[ACTIVITY]
Search the data for the string "shards" and gather each line it is in.

[SOURCE RECORDS]
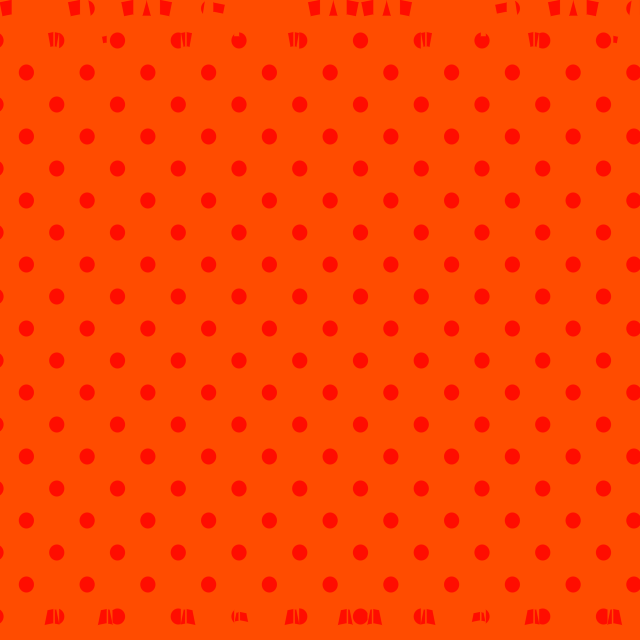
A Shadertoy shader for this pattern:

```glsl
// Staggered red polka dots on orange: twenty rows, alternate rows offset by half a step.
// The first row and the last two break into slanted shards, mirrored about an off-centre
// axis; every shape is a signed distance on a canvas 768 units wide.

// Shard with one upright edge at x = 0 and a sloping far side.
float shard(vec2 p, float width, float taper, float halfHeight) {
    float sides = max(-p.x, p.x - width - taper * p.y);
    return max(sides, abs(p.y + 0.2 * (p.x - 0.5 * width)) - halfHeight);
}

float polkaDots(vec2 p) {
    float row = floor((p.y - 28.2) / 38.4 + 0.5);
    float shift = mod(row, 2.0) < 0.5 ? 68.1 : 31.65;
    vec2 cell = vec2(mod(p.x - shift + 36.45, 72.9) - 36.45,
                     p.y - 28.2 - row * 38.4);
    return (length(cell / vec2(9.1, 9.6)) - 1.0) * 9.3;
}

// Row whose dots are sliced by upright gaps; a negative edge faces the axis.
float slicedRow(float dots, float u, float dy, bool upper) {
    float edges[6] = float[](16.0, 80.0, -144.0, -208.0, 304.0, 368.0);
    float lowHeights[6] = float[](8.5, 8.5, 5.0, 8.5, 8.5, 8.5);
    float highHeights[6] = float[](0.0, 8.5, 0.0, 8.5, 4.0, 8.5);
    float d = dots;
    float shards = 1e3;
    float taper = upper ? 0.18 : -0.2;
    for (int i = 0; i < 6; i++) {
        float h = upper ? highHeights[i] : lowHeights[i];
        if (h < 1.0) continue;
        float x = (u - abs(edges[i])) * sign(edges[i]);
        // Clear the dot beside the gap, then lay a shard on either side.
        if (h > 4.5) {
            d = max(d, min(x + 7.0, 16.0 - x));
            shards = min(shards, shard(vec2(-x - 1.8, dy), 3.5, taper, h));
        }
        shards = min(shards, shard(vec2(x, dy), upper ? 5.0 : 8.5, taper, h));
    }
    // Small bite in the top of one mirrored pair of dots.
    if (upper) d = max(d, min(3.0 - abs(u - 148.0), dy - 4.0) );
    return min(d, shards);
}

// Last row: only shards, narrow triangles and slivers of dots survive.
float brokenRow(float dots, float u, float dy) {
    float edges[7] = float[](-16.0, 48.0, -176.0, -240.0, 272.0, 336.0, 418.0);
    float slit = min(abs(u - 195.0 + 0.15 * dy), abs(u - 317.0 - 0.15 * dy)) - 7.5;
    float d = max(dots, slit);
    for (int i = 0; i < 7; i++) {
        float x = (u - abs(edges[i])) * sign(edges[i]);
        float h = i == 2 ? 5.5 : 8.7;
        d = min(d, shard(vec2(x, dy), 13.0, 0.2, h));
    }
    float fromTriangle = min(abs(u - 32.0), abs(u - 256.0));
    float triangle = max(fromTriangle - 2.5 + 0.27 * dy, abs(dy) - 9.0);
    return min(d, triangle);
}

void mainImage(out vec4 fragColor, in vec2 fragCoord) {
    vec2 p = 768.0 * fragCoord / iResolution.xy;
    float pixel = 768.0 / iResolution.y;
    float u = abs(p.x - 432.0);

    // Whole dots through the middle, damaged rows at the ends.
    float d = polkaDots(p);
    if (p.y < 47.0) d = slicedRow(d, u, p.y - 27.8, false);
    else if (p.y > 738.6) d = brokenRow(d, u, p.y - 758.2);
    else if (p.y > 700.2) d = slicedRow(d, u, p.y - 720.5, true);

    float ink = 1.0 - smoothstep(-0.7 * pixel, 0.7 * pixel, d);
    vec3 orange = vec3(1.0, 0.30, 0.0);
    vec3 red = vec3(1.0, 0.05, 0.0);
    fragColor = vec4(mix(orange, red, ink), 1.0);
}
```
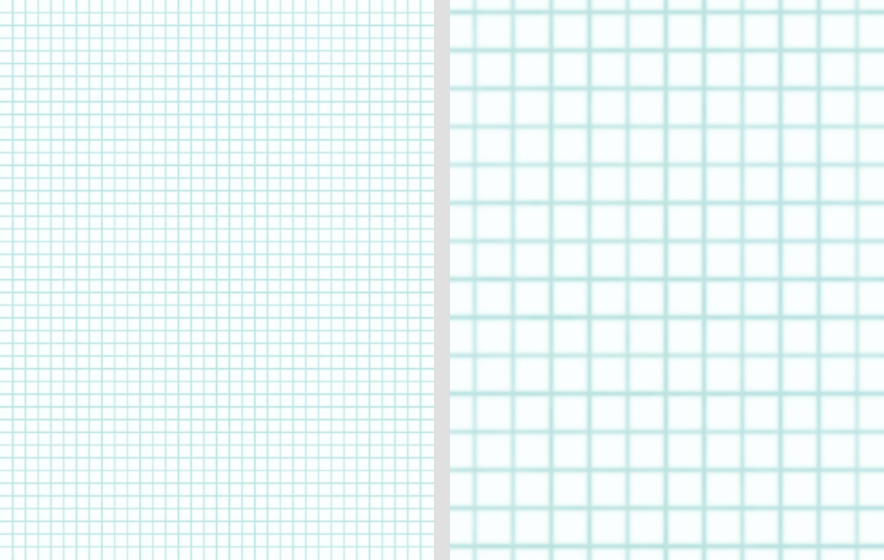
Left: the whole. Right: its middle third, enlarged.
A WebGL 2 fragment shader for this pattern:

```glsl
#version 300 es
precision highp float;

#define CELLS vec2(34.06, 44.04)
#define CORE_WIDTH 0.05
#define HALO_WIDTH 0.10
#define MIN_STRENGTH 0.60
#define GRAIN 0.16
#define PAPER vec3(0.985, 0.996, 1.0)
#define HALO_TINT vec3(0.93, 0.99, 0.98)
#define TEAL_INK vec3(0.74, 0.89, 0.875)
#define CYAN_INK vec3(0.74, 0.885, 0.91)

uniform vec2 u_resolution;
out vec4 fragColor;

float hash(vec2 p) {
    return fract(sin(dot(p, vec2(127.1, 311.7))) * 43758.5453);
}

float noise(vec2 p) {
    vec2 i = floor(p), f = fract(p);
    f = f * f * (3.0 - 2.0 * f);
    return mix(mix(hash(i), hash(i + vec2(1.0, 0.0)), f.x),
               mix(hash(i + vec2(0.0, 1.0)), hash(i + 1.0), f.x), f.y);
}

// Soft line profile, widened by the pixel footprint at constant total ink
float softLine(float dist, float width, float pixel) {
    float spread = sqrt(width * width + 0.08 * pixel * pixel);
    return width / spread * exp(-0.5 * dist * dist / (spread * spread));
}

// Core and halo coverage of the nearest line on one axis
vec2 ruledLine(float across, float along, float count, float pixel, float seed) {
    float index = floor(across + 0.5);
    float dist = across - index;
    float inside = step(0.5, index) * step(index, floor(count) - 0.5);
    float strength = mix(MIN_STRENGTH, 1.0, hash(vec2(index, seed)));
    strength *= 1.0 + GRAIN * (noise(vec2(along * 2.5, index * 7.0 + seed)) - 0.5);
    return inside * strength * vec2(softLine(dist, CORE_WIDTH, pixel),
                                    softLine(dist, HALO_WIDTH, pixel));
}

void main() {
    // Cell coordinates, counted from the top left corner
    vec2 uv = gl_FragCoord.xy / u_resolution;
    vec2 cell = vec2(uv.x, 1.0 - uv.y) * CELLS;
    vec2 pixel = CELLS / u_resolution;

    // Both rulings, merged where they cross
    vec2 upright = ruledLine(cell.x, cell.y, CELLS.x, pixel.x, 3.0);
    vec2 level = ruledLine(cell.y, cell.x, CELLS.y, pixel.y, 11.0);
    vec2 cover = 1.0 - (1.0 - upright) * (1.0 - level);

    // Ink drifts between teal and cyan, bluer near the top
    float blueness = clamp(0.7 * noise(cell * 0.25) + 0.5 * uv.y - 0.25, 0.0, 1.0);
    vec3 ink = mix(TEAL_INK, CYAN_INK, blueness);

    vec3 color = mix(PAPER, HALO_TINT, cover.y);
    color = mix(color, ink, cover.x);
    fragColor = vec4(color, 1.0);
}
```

--

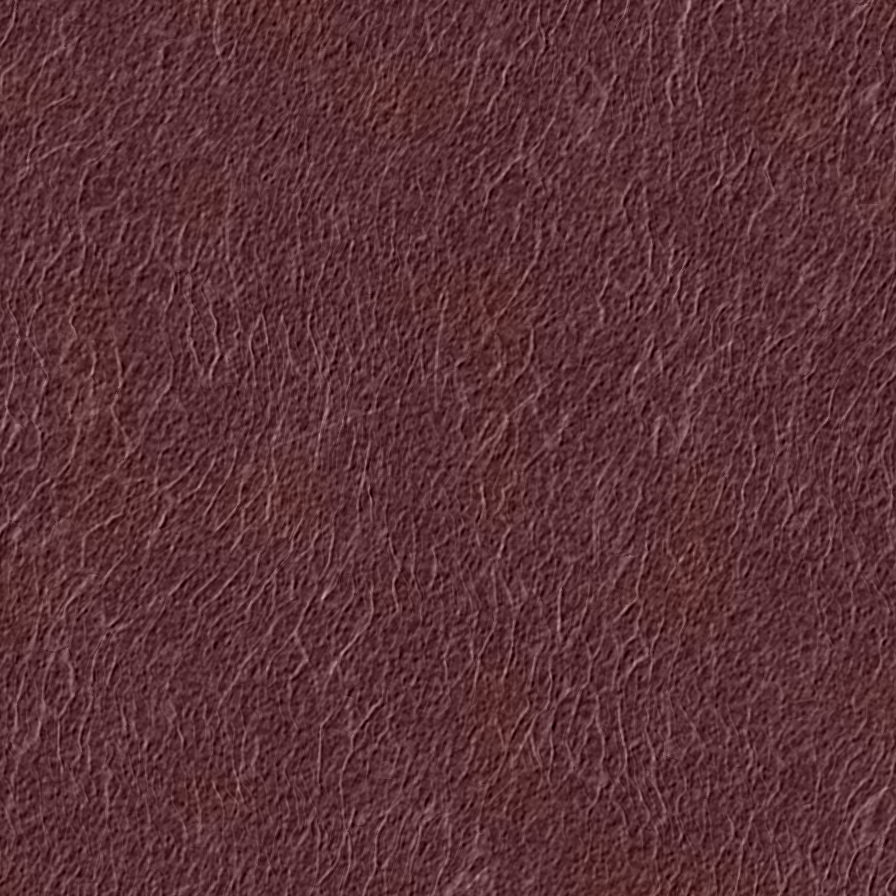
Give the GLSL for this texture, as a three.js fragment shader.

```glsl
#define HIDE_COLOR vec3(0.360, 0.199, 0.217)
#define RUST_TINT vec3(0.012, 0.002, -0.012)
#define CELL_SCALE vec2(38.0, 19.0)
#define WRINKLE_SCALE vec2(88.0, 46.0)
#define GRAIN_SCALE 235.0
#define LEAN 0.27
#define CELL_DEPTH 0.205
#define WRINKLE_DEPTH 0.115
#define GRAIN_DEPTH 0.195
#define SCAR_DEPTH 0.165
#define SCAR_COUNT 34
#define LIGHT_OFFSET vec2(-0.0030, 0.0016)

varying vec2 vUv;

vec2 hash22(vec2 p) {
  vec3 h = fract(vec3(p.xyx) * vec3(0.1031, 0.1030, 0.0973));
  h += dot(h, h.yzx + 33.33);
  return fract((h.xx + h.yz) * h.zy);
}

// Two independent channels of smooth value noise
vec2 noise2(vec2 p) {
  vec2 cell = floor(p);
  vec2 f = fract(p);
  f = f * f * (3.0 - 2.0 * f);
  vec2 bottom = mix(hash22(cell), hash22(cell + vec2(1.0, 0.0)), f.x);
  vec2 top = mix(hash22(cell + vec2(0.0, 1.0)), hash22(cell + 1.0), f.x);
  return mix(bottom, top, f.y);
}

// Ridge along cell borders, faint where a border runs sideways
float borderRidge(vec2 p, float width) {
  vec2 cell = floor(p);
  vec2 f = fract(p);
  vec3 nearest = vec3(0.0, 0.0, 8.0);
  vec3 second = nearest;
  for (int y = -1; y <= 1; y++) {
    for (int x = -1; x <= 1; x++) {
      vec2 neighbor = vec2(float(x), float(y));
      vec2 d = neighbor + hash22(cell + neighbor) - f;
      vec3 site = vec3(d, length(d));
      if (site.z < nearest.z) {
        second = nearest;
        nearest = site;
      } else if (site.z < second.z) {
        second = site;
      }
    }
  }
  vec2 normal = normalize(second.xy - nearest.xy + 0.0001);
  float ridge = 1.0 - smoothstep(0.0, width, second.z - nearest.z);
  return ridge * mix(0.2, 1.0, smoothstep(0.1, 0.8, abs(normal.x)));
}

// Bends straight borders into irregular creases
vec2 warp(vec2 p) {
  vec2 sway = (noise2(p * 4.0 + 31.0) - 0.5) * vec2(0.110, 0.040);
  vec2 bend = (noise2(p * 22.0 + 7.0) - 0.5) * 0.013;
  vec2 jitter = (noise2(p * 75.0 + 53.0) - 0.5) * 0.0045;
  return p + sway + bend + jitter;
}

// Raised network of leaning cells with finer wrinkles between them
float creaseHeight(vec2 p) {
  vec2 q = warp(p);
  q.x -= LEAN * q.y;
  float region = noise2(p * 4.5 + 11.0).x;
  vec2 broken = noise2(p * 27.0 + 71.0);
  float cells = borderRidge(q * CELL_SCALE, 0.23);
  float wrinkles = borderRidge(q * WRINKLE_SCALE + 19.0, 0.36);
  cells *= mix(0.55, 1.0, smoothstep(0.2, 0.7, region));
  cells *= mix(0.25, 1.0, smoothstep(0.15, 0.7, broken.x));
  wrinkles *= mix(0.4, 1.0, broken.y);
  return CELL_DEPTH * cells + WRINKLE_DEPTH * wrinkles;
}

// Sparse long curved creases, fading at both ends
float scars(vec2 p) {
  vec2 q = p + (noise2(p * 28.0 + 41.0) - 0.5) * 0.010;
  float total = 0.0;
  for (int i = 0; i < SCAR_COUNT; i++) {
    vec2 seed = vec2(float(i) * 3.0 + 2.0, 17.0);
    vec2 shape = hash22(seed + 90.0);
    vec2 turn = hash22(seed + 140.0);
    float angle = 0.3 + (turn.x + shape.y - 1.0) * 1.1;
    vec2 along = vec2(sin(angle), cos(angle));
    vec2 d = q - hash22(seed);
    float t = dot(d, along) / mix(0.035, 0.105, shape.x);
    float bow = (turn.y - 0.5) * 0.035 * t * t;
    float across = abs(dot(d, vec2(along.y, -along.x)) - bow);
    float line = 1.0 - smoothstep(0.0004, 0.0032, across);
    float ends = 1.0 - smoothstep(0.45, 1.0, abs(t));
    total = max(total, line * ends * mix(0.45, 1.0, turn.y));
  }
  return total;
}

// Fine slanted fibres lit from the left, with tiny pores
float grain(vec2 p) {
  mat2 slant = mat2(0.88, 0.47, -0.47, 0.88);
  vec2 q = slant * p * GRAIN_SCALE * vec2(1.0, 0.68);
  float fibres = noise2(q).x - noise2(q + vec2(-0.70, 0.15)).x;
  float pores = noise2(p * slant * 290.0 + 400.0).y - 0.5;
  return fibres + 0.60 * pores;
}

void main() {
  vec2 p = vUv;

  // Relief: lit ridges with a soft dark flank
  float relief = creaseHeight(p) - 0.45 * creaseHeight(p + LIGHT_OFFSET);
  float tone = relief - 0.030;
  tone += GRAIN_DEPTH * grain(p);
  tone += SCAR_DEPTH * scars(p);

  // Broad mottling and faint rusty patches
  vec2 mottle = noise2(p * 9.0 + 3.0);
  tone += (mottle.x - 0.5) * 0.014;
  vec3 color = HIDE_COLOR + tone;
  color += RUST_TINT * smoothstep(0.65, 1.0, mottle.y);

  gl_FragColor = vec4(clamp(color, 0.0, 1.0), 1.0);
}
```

[RESULT OF THE TASK]
// The first row and the last two break into slanted shards, mirrored about an off-centre
    float shards = 1e3;
            shards = min(shards, shard(vec2(-x - 1.8, dy), 3.5, taper, h));
        shards = min(shards, shard(vec2(x, dy), upper ? 5.0 : 8.5, taper, h));
    return min(d, shards);
// Last row: only shards, narrow triangles and slivers of dots survive.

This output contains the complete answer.